■ What this task involves
Please repeat the entries exactly as they appear and omit any images.

■ Information given
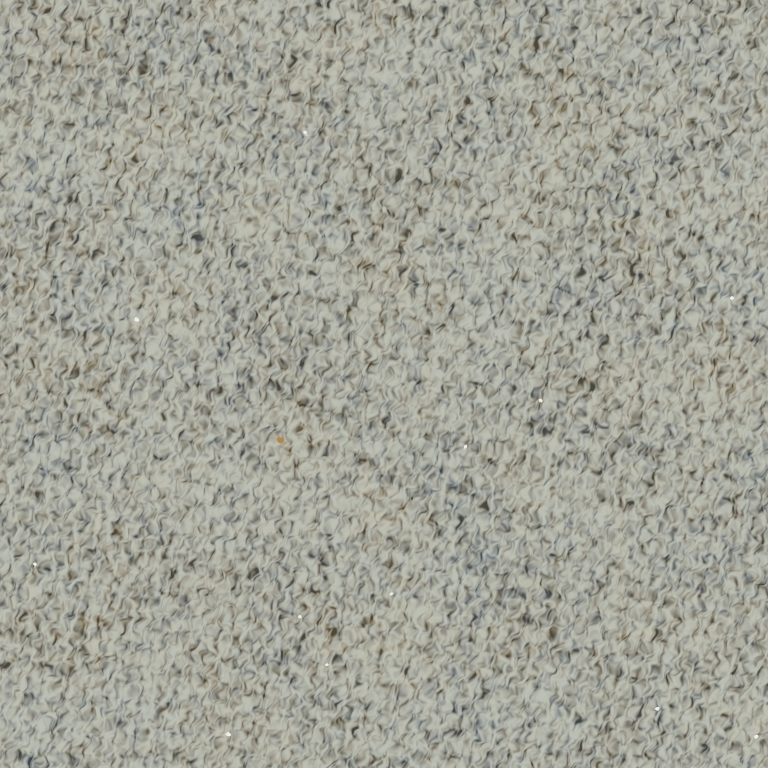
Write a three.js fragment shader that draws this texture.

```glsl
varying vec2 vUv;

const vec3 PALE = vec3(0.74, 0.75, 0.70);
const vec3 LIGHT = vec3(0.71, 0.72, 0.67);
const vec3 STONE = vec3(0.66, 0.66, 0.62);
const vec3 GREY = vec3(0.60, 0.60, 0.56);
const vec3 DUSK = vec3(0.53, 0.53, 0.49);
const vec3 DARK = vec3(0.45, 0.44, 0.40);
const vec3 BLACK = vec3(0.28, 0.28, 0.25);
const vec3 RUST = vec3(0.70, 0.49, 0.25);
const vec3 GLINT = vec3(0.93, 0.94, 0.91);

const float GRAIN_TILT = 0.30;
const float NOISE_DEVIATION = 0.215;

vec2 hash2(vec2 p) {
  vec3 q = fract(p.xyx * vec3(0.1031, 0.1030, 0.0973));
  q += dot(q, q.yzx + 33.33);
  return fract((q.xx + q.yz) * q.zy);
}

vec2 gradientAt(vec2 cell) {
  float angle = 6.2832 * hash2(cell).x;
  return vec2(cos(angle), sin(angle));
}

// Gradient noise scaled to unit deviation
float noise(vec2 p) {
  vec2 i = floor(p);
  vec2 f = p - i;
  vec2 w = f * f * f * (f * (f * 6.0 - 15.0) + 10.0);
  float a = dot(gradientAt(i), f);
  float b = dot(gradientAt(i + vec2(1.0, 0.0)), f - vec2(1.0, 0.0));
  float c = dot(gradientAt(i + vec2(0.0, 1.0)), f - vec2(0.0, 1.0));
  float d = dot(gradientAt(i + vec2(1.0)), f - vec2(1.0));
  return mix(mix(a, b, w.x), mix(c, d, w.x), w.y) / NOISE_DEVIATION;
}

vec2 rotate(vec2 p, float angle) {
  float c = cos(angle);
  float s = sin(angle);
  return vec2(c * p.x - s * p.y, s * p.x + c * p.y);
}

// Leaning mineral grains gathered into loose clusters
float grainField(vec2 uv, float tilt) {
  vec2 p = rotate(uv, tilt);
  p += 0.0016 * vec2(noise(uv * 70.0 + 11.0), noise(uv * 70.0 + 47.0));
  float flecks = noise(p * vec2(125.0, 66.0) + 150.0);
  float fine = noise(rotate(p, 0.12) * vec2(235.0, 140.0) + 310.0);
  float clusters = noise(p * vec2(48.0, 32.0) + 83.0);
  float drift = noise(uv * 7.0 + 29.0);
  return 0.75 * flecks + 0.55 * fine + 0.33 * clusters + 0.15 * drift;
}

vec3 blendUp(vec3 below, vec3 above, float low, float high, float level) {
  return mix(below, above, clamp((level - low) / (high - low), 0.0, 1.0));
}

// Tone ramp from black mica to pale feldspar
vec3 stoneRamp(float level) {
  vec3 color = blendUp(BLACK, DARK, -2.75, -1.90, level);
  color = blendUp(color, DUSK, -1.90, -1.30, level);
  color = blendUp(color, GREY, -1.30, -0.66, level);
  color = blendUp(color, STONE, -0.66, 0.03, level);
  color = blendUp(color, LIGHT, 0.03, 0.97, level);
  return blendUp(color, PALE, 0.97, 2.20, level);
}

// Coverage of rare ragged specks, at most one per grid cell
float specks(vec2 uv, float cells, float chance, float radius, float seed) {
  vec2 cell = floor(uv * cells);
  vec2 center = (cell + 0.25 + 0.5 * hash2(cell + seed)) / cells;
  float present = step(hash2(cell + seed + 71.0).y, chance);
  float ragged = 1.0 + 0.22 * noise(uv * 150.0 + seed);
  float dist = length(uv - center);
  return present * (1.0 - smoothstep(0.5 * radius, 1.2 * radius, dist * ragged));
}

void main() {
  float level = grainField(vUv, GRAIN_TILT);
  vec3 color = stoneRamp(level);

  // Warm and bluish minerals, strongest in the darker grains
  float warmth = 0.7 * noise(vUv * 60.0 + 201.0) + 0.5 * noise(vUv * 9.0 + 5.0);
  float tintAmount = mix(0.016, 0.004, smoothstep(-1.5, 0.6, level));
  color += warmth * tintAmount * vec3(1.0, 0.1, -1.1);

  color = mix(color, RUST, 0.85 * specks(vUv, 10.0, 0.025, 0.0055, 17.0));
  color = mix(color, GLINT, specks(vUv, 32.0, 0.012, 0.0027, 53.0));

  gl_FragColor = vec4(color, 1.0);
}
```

■ Result of the task
Write a three.js fragment shader that draws this texture.

```glsl
varying vec2 vUv;

const vec3 PALE = vec3(0.74, 0.75, 0.70);
const vec3 LIGHT = vec3(0.71, 0.72, 0.67);
const vec3 STONE = vec3(0.66, 0.66, 0.62);
const vec3 GREY = vec3(0.60, 0.60, 0.56);
const vec3 DUSK = vec3(0.53, 0.53, 0.49);
const vec3 DARK = vec3(0.45, 0.44, 0.40);
const vec3 BLACK = vec3(0.28, 0.28, 0.25);
const vec3 RUST = vec3(0.70, 0.49, 0.25);
const vec3 GLINT = vec3(0.93, 0.94, 0.91);

const float GRAIN_TILT = 0.30;
const float NOISE_DEVIATION = 0.215;

vec2 hash2(vec2 p) {
  vec3 q = fract(p.xyx * vec3(0.1031, 0.1030, 0.0973));
  q += dot(q, q.yzx + 33.33);
  return fract((q.xx + q.yz) * q.zy);
}

vec2 gradientAt(vec2 cell) {
  float angle = 6.2832 * hash2(cell).x;
  return vec2(cos(angle), sin(angle));
}

// Gradient noise scaled to unit deviation
float noise(vec2 p) {
  vec2 i = floor(p);
  vec2 f = p - i;
  vec2 w = f * f * f * (f * (f * 6.0 - 15.0) + 10.0);
  float a = dot(gradientAt(i), f);
  float b = dot(gradientAt(i + vec2(1.0, 0.0)), f - vec2(1.0, 0.0));
  float c = dot(gradientAt(i + vec2(0.0, 1.0)), f - vec2(0.0, 1.0));
  float d = dot(gradientAt(i + vec2(1.0)), f - vec2(1.0));
  return mix(mix(a, b, w.x), mix(c, d, w.x), w.y) / NOISE_DEVIATION;
}

vec2 rotate(vec2 p, float angle) {
  float c = cos(angle);
  float s = sin(angle);
  return vec2(c * p.x - s * p.y, s * p.x + c * p.y);
}

// Leaning mineral grains gathered into loose clusters
float grainField(vec2 uv, float tilt) {
  vec2 p = rotate(uv, tilt);
  p += 0.0016 * vec2(noise(uv * 70.0 + 11.0), noise(uv * 70.0 + 47.0));
  float flecks = noise(p * vec2(125.0, 66.0) + 150.0);
  float fine = noise(rotate(p, 0.12) * vec2(235.0, 140.0) + 310.0);
  float clusters = noise(p * vec2(48.0, 32.0) + 83.0);
  float drift = noise(uv * 7.0 + 29.0);
  return 0.75 * flecks + 0.55 * fine + 0.33 * clusters + 0.15 * drift;
}

vec3 blendUp(vec3 below, vec3 above, float low, float high, float level) {
  return mix(below, above, clamp((level - low) / (high - low), 0.0, 1.0));
}

// Tone ramp from black mica to pale feldspar
vec3 stoneRamp(float level) {
  vec3 color = blendUp(BLACK, DARK, -2.75, -1.90, level);
  color = blendUp(color, DUSK, -1.90, -1.30, level);
  color = blendUp(color, GREY, -1.30, -0.66, level);
  color = blendUp(color, STONE, -0.66, 0.03, level);
  color = blendUp(color, LIGHT, 0.03, 0.97, level);
  return blendUp(color, PALE, 0.97, 2.20, level);
}

// Coverage of rare ragged specks, at most one per grid cell
float specks(vec2 uv, float cells, float chance, float radius, float seed) {
  vec2 cell = floor(uv * cells);
  vec2 center = (cell + 0.25 + 0.5 * hash2(cell + seed)) / cells;
  float present = step(hash2(cell + seed + 71.0).y, chance);
  float ragged = 1.0 + 0.22 * noise(uv * 150.0 + seed);
  float dist = length(uv - center);
  return present * (1.0 - smoothstep(0.5 * radius, 1.2 * radius, dist * ragged));
}

void main() {
  float level = grainField(vUv, GRAIN_TILT);
  vec3 color = stoneRamp(level);

  // Warm and bluish minerals, strongest in the darker grains
  float warmth = 0.7 * noise(vUv * 60.0 + 201.0) + 0.5 * noise(vUv * 9.0 + 5.0);
  float tintAmount = mix(0.016, 0.004, smoothstep(-1.5, 0.6, level));
  color += warmth * tintAmount * vec3(1.0, 0.1, -1.1);

  color = mix(color, RUST, 0.85 * specks(vUv, 10.0, 0.025, 0.0055, 17.0));
  color = mix(color, GLINT, specks(vUv, 32.0, 0.012, 0.0027, 53.0));

  gl_FragColor = vec4(color, 1.0);
}
```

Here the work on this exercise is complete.